Let me try to answer in a slightly different way. In terms of my personality, I’m quite undisciplined. I don’t naturally take to the spiritual disciplines like prayer, Bible study, and meditating on grace. But I know that if I don’t do this I’m going to be a disastrous failure in ministry. So as one who isn’t naturally disciplined, I have to attend to these areas with utmost devotion. Even if I don’t feel like reading my Bible or praying or playing with my children, I know I must do it if I want to survive. So I decide to in obedience to God. My theology attacks my natural inclination to indiscipline.

As this is an important area, I also try to make sure I pay careful attention to what my friends and wife have to say about my lifestyle. When we’re sensitive to God, he speaks to us about our workload and acts to balance us so we don’t collapse under the strain. The key is lingering daily in the presence of God. That is what slows us down and helps us align ourselves to God’s agenda. Getting help from God as we give time to listen to him and as we listen to our friends helps us to cope with the burdens and make adjustments along the way. Indeed, those who haven’t disciplined themselves to listen to God and friends can end up letting their indiscipline destroy them.

You mention that adultery among Christian leaders is sometimes the fruit of insecurity as it relates to their vocation. How can Christian leaders guard themselves when they meet disappointment or fail to achieve their goals?

One of the most helpful things I’ve ever heard was from a friend in seminary who saw me working hard and suggested I may be driven by insecurity. That didn’t stop me from working hard, but it did make me proactively seek my security from God.

I think of Psalm 34:5: “Those who look to him are radiant, and their faces shall never be ashamed.” Ultimately God is the one who heals our insecurity or shame. And when we look to him, we’re radiant. More than anything else in our life, we must guard the privilege of receiving God’s smile on us as his beloved children.

When I tell my wife about yet another leader who has fallen sexually, she usually responds that invariably the person hasn’t been having a proper devotional time with God. While that response may seem simplistic, I think there’s a lot of truth there. We must develop an approach to life where our greatest joy is basking in the presence of God and receiving his love. Then we can cope with failures in ministry, since it doesn’t destroy the most important thing in our life—our love relationship with him.

Let me also say that our security in Christ is often mediated through friends. The affirmation of our friends often becomes the means of receiving the affirmation God wishes to give us. It’s alarming that many Christian leaders today don’t have close friends. We need to proactively pursue friendships despite the disappointments we’ve faced. This friendship helps us avoid paths controlled by our insecurity.

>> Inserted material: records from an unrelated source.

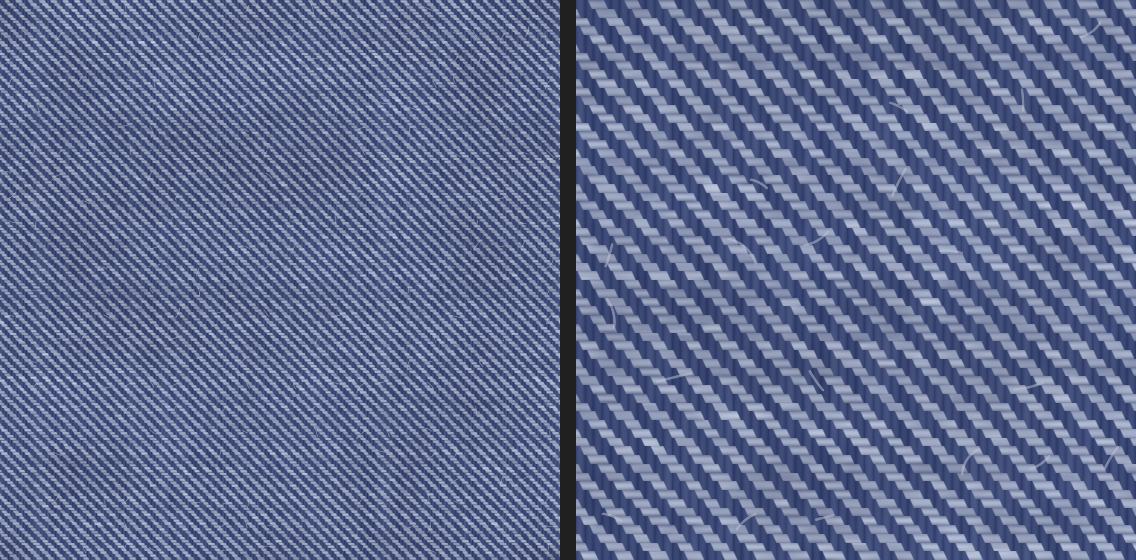
Left: the whole. Right: its middle third, enlarged.
A WebGL 1 fragment shader for this texture:

```glsl
precision highp float;
// Worn blue denim: a diagonal twill of pale weft floats over indigo warp threads.
uniform vec2 u_resolution;

const float REPEATS = 48.0;          // twill ribs across and down
const float THREADS_PER_RIB = 4.0;
const float THREADS = REPEATS * THREADS_PER_RIB;
const float FLOAT_WIDTH = 0.46;      // pale share of each rib
const float EDGE_JITTER = 0.10;      // ragged ends of the weft floats
const float WEAR = 0.16;             // strength of the broad fading
const float FIBRE_CELLS = 24.0;
const float FIBRE_CHANCE = 0.35;
const float FIBRE_WIDTH = 0.018;     // in fibre cells

const vec3 DEEP_INDIGO = vec3(0.17, 0.22, 0.39);
const vec3 INDIGO = vec3(0.27, 0.32, 0.49);
const vec3 WEFT_SHADE = vec3(0.40, 0.44, 0.57);
const vec3 WEFT_LIGHT = vec3(0.67, 0.71, 0.80);
const vec3 FIBRE_COLOUR = vec3(0.74, 0.77, 0.84);

float hash(vec2 p) {
  vec3 q = fract(vec3(p.xyx) * 0.1031);
  q += dot(q, q.yzx + 33.33);
  return fract((q.x + q.y) * q.z);
}

// Value noise that wraps after the given whole number of cells.
float wrapNoise(vec2 uv, vec2 cells) {
  vec2 p = uv * cells;
  vec2 i = floor(p);
  vec2 f = fract(p);
  f = f * f * (3.0 - 2.0 * f);
  vec2 a = mod(i, cells);
  vec2 b = mod(i + 1.0, cells);
  return mix(mix(hash(a), hash(vec2(b.x, a.y)), f.x),
             mix(hash(vec2(a.x, b.y)), hash(b), f.x), f.y);
}

// Rounded thread profile: 0 in the gap, 1 on the crest.
float threadCrest(float x) {
  float d = abs(fract(x) - 0.5) * 2.0;
  return 1.0 - d * d;
}

// Short bent hair kept inside its own cell.
float fibreMask(vec2 uv, float pixel) {
  vec2 p = uv * FIBRE_CELLS;
  vec2 cell = mod(floor(p), FIBRE_CELLS);
  float angle = 6.2832 * hash(cell + 11.0);
  vec2 centre = 0.35 + 0.3 * vec2(hash(cell + 23.0), hash(cell + 37.0));
  vec2 q = fract(p) - centre;
  q = mat2(cos(angle), -sin(angle), sin(angle), cos(angle)) * q;
  q.y -= 2.5 * (hash(cell + 51.0) - 0.5) * q.x * q.x;
  float halfLength = 0.12 + 0.14 * hash(cell + 67.0);
  float d = length(vec2(max(abs(q.x) - halfLength, 0.0), q.y));
  float aa = pixel * FIBRE_CELLS;
  float line = 1.0 - smoothstep(FIBRE_WIDTH - 0.5 * aa, FIBRE_WIDTH + 0.5 * aa, d);
  return line * step(hash(cell + 83.0), FIBRE_CHANCE);
}

void main() {
  vec2 uv = gl_FragCoord.xy / u_resolution;
  float pixel = 1.0 / min(u_resolution.x, u_resolution.y);
  vec2 thread = uv * THREADS;
  vec2 index = mod(floor(thread), THREADS);

  // Twill: each weft row shifts the pale float by one thread.
  float ribCoord = (thread.x + floor(thread.y) + 0.5) / THREADS_PER_RIB;
  float rib = mod(floor(ribCoord), REPEATS);
  float jitter = EDGE_JITTER * (hash(vec2(rib, index.y) + 7.0) - 0.5);
  float smoothRib = (thread.x + thread.y) / THREADS_PER_RIB;
  float phase = fract(mix(ribCoord, smoothRib, 0.45)) - 0.5;
  float aa = REPEATS * pixel;
  float edge = 0.5 * FLOAT_WIDTH + jitter;
  float weftMask = 1.0 - smoothstep(edge - aa, edge + aa, abs(phase));

  // Warp: dark vertical threads, each with its own dye depth.
  float warpTone = threadCrest(thread.x) * 0.75 + 0.5 * (hash(vec2(index.x, 3.0)) - 0.5);
  warpTone += 0.35 * (wrapNoise(uv, vec2(THREADS, REPEATS)) - 0.5) + 0.1;
  vec3 warp = mix(DEEP_INDIGO, INDIGO, clamp(warpTone, 0.0, 1.2));

  // Weft: pale horizontal strands with streaks and thick spots.
  float streak = wrapNoise(uv, vec2(REPEATS, THREADS * 2.0));
  float slub = smoothstep(0.78, 0.95, wrapNoise(uv + 0.5, vec2(REPEATS * 0.5, THREADS)));
  float weftTone = 0.15 + 0.6 * threadCrest(thread.y) + 0.5 * (streak - 0.5);
  weftTone += 0.3 * (hash(vec2(5.0, index.y)) - 0.5) + 0.3 * slub;
  vec3 weft = mix(WEFT_SHADE, WEFT_LIGHT, clamp(weftTone, 0.0, 1.25));

  vec3 colour = mix(warp, weft, weftMask);

  // Uneven fading and loose fibres.
  float fade = 0.6 * wrapNoise(uv, vec2(7.0)) + 0.4 * wrapNoise(uv, vec2(29.0));
  colour *= 1.0 + WEAR * (fade - 0.5);
  colour = mix(colour, FIBRE_COLOUR, 0.5 * fibreMask(uv, pixel));

  gl_FragColor = vec4(colour, 1.0);
}
```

We must develop an approach to life where our greatest joy is basking in the presence of God and receiving his love. Then we can cope with failures in ministry because it doesn’t destroy the most important thing in our life—our love relationship with him.

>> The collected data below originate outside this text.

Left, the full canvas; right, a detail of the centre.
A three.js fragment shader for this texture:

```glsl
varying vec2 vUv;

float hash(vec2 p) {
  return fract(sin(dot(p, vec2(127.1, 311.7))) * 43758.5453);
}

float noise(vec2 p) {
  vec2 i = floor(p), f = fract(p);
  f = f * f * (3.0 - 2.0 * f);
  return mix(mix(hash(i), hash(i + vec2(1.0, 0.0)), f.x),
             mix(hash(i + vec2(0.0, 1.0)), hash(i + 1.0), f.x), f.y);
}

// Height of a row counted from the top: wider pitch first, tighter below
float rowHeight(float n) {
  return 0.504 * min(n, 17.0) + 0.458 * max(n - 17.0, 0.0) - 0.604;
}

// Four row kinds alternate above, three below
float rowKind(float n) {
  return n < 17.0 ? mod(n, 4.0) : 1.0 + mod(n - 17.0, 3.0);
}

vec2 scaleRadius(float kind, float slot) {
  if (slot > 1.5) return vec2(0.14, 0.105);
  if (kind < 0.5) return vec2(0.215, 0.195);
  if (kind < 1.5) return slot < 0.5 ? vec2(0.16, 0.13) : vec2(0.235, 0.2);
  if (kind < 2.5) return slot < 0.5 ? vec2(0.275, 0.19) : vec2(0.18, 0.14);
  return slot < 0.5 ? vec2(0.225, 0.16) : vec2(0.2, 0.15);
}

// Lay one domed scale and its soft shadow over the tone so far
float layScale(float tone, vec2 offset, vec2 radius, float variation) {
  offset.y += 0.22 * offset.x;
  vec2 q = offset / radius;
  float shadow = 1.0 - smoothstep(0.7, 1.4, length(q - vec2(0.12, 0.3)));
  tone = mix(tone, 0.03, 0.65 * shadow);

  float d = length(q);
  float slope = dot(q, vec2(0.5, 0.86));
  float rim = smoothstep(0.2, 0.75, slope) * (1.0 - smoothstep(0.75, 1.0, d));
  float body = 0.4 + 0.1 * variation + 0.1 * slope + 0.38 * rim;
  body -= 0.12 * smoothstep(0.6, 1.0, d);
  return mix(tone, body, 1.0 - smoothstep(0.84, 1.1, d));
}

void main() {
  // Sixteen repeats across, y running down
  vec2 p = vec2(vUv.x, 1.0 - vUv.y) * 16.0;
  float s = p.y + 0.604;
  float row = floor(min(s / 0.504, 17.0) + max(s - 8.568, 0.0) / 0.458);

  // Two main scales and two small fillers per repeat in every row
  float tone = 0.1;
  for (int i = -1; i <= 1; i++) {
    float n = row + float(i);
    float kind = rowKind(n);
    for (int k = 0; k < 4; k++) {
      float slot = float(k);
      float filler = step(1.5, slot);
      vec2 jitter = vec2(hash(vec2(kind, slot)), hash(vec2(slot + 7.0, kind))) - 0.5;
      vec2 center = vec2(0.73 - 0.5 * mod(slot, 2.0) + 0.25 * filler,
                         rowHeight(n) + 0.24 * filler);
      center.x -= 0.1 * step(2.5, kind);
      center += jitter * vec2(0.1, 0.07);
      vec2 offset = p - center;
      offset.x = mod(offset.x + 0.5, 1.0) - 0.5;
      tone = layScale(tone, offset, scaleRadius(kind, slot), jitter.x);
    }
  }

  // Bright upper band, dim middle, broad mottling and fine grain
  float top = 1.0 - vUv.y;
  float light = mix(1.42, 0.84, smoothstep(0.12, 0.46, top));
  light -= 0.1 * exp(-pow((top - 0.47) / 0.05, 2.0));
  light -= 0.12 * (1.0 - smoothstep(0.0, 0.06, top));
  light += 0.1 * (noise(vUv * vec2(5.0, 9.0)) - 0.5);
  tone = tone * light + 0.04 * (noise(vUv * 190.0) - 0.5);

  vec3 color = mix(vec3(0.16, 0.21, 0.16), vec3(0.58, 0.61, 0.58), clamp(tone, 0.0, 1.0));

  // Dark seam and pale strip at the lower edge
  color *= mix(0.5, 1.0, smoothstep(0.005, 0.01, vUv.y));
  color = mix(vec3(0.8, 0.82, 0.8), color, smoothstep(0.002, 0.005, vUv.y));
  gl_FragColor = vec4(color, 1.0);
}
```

If we’re open and accountable to these friends, they’ll be able to see when we’re moving along dangerous paths, like becoming vulnerable to an affair. Often in youth work, and actually in all kinds of ministry, women look to us as heroes. This admiration can be flattering and a boost to our flagging egos. We must be aware of this temptation without being naïve about our strength to handle such situations. And we must be careful that we do not cross the boundaries. I often get my wife to help women whom I long to help because of concern for them. I do so as I fear that I may cross the boundary—that my concern would gradually become impure attraction.

Your chapter on “Fun, Tradition, and the Security of Children” encouraged me to take the lead more often in cultivating joy and fun in our home. What’s one thing a Christian leader could do right now to make home more fun for the family?

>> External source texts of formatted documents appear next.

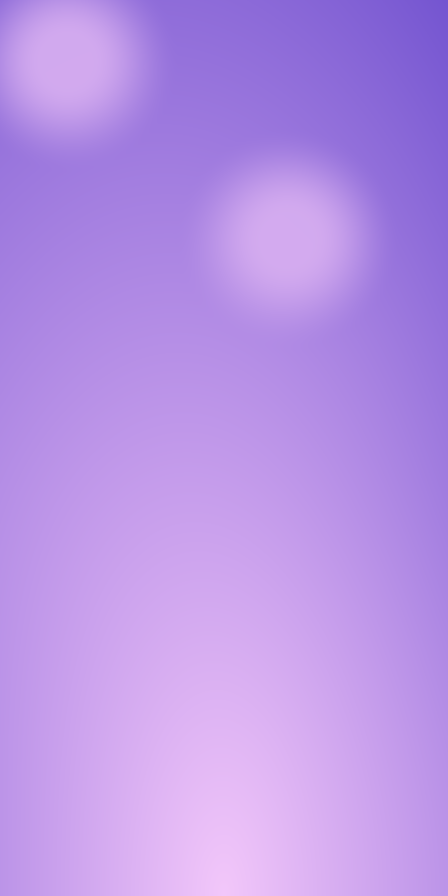
Write a WebGL 2 fragment shader that draws this background.

```glsl
#version 300 es
precision highp float;
// Soft violet backdrop: a pink glow rises from the bottom centre and cools
// towards the top right, with two blurred pink discs floating above it.
// The glow is an elliptical distance field run through a three-stop ramp.

#define GLOW_ORIGIN vec2(0.5, 0.0)
#define GLOW_STRETCH vec2(1.1, 1.0)
#define GLOW_TILT 0.2
#define MID_STOP 0.47
#define END_STOP 1.25
#define DISC_CORE 0.055
#define DISC_EDGE 0.25
#define DISC_OPACITY 0.93

uniform vec2 u_resolution;
out vec4 fragColor;

const vec3 PINK = vec3(0.95, 0.78, 0.98);
const vec3 ORCHID = vec3(0.767, 0.608, 0.92);
const vec3 VIOLET = vec3(0.45, 0.328, 0.815);
const vec3 DISC_COLOR = vec3(0.84, 0.68, 0.94);

// Distance from the glow, leaning to the left as it rises.
float glowDistance(vec2 uv) {
    vec2 offset = uv - GLOW_ORIGIN;
    float lean = GLOW_TILT * offset.x * smoothstep(0.0, 0.5, uv.y);
    return length(offset * GLOW_STRETCH) + lean;
}

vec3 glowRamp(float d) {
    vec3 nearColor = mix(PINK, ORCHID, clamp(d / MID_STOP, 0.0, 1.0));
    float outer = clamp((d - MID_STOP) / (END_STOP - MID_STOP), 0.0, 1.0);
    return mix(nearColor, VIOLET, outer);
}

// Coverage of a blurred disc; lengths are in canvas widths.
float softDisc(vec2 uv, vec2 center) {
    vec2 aspect = vec2(1.0, u_resolution.y / u_resolution.x);
    float r = length((uv - center) * aspect);
    return DISC_OPACITY * (1.0 - smoothstep(DISC_CORE, DISC_EDGE, r));
}

void main() {
    vec2 uv = gl_FragCoord.xy / u_resolution;
    vec3 color = glowRamp(glowDistance(uv));

    // Floating discs
    color = mix(color, DISC_COLOR, softDisc(uv, vec2(0.15, 0.932)));
    color = mix(color, DISC_COLOR, softDisc(uv, vec2(0.643, 0.733)));

    fragColor = vec4(color, 1.0);
}
```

Listen to your children! Their understanding of fun may be different from yours. And we need to adjust our lives and refine our tastes so that we can enjoy with them what they enjoy—so long as it’s healthy. We may need to be like cross-cultural missionaries when it comes to having fun with our children.